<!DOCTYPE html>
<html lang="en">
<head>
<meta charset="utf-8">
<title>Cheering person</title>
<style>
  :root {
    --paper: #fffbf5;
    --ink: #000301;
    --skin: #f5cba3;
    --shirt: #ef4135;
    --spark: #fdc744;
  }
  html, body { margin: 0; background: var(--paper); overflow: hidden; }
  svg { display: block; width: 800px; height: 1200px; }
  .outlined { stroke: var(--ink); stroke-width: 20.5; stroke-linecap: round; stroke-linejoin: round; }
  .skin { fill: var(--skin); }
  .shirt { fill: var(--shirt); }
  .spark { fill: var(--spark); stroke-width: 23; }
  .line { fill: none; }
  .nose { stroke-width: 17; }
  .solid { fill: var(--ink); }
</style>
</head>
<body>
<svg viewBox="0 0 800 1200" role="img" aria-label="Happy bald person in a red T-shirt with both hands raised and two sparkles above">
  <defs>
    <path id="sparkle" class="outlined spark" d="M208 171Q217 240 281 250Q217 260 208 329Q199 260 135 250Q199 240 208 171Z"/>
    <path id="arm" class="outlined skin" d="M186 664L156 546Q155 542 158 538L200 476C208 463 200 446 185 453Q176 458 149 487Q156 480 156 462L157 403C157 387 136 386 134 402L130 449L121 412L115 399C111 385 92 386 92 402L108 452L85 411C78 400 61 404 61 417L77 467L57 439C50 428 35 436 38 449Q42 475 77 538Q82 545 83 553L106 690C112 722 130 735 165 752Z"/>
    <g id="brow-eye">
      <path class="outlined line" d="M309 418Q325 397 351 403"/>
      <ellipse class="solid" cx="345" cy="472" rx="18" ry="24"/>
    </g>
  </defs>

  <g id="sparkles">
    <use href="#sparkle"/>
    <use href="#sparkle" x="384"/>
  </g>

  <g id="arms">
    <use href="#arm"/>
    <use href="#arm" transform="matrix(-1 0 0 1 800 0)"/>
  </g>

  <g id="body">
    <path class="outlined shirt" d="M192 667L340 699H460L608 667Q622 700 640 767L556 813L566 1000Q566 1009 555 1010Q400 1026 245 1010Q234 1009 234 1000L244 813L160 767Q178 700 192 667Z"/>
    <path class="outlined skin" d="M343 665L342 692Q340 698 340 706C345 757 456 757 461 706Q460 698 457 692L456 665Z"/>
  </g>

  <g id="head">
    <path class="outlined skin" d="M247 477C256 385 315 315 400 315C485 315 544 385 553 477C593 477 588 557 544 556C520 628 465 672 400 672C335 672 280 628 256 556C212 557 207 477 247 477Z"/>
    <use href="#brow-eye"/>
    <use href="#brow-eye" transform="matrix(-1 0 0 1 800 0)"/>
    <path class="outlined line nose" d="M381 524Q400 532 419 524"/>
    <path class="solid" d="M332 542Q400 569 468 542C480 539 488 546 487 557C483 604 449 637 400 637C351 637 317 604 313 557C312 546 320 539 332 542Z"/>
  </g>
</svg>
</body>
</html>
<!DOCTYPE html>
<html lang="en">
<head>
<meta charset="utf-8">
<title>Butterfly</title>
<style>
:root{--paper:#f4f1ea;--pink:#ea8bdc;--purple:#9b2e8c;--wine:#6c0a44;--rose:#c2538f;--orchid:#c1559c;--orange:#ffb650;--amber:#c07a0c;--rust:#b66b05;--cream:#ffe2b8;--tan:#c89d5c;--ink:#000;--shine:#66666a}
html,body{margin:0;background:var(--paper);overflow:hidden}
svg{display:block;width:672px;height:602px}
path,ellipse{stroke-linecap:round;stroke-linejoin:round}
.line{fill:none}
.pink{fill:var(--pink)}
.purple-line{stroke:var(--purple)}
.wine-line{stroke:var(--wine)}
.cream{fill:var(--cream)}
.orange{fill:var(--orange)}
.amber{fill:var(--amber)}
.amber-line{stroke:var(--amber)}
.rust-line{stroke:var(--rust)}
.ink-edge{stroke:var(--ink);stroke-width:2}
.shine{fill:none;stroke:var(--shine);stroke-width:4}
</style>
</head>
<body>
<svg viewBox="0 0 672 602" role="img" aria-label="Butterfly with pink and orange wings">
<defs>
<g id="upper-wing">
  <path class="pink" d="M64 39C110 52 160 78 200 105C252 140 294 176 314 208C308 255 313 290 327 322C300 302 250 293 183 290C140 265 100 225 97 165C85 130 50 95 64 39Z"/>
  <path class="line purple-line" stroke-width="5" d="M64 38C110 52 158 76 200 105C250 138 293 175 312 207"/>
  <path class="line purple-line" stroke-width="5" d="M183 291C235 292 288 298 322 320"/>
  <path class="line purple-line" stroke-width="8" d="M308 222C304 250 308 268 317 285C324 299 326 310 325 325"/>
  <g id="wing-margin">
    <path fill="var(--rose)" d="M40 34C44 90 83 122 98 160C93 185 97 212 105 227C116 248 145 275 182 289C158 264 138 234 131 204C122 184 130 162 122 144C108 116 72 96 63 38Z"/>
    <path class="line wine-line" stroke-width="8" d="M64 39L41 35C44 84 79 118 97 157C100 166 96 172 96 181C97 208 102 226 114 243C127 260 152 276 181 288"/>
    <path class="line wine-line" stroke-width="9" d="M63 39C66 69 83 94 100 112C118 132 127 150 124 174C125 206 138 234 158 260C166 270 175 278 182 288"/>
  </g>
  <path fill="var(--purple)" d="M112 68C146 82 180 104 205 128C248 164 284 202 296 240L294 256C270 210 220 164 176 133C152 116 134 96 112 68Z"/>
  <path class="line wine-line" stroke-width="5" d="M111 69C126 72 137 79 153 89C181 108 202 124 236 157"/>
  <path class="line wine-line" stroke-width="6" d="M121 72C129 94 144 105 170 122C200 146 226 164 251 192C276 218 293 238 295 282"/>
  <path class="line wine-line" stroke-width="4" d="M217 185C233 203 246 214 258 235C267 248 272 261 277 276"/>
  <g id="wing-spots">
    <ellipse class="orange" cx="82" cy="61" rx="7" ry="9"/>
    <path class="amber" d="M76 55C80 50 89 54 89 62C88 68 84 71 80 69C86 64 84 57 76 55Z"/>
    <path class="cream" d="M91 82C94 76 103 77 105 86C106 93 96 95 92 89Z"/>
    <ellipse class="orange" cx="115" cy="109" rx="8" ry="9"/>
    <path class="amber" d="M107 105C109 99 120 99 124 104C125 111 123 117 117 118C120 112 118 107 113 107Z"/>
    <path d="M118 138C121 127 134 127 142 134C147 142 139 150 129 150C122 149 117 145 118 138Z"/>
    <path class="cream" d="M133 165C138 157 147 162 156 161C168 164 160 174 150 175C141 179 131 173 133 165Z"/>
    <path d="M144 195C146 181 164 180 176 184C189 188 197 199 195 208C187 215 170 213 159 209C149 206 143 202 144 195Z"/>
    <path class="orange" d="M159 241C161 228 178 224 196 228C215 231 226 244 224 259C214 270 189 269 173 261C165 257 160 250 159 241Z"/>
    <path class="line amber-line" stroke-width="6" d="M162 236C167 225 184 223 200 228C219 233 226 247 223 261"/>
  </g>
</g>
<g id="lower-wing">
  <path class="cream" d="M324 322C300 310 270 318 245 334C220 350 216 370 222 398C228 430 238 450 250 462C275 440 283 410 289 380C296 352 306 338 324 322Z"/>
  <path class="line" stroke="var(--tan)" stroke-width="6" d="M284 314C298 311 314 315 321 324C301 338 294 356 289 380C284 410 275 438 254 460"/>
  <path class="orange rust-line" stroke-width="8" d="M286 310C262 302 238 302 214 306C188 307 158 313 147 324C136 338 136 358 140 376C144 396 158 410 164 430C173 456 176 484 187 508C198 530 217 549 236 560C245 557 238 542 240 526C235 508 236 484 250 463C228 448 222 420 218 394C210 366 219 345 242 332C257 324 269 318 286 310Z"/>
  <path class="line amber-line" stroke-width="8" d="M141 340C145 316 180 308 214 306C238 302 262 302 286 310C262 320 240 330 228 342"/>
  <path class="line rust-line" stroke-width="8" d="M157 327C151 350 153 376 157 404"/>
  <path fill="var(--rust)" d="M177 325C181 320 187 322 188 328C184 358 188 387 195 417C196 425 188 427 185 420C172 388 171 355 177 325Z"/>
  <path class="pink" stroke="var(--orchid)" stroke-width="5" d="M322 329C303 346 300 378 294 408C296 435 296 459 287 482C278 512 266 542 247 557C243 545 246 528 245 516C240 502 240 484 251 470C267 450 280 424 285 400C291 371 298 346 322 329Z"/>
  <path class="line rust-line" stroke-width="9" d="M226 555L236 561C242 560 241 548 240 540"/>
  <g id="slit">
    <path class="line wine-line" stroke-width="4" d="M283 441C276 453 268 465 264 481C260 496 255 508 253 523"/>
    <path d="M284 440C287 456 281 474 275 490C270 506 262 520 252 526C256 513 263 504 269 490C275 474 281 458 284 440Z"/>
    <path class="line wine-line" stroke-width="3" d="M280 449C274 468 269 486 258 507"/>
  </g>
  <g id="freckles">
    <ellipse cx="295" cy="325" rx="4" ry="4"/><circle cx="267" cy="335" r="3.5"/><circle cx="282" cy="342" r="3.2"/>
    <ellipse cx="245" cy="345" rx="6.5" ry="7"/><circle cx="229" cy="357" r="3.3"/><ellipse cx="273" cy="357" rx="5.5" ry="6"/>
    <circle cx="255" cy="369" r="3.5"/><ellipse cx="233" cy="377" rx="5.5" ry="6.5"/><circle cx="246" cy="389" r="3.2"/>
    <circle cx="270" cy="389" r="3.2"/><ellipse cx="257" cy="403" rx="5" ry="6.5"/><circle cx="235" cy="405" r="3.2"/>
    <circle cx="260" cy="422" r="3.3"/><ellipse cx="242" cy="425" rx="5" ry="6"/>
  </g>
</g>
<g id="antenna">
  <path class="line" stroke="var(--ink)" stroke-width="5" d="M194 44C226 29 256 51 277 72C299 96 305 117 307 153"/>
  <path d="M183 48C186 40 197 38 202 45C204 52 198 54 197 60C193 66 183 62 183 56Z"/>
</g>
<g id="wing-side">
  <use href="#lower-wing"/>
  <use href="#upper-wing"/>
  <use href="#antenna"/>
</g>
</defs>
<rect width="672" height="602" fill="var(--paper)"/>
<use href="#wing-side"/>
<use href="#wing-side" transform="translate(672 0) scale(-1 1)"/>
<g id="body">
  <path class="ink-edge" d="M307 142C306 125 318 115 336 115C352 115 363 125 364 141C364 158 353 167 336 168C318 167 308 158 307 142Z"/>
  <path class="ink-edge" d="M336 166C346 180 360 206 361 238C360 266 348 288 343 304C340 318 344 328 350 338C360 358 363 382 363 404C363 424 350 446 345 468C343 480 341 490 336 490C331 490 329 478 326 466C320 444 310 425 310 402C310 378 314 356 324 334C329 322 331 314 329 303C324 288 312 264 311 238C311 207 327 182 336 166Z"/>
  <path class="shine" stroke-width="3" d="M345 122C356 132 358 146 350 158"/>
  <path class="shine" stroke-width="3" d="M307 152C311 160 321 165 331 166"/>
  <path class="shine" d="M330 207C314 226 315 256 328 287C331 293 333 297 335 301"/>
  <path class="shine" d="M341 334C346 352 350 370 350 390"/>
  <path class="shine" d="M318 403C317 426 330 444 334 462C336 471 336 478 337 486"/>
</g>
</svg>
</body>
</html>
+++
• [Work request] Could you set down, exactly as written, the lines above between the one holding "310C262 302 238" and the one holding "340C145 316 180", inclusive, and nothing more?

• [Your solution]
  <path class="orange rust-line" stroke-width="8" d="M286 310C262 302 238 302 214 306C188 307 158 313 147 324C136 338 136 358 140 376C144 396 158 410 164 430C173 456 176 484 187 508C198 530 217 549 236 560C245 557 238 542 240 526C235 508 236 484 250 463C228 448 222 420 218 394C210 366 219 345 242 332C257 324 269 318 286 310Z"/>
  <path class="line amber-line" stroke-width="8" d="M141 340C145 316 180 308 214 306C238 302 262 302 286 310C262 320 240 330 228 342"/>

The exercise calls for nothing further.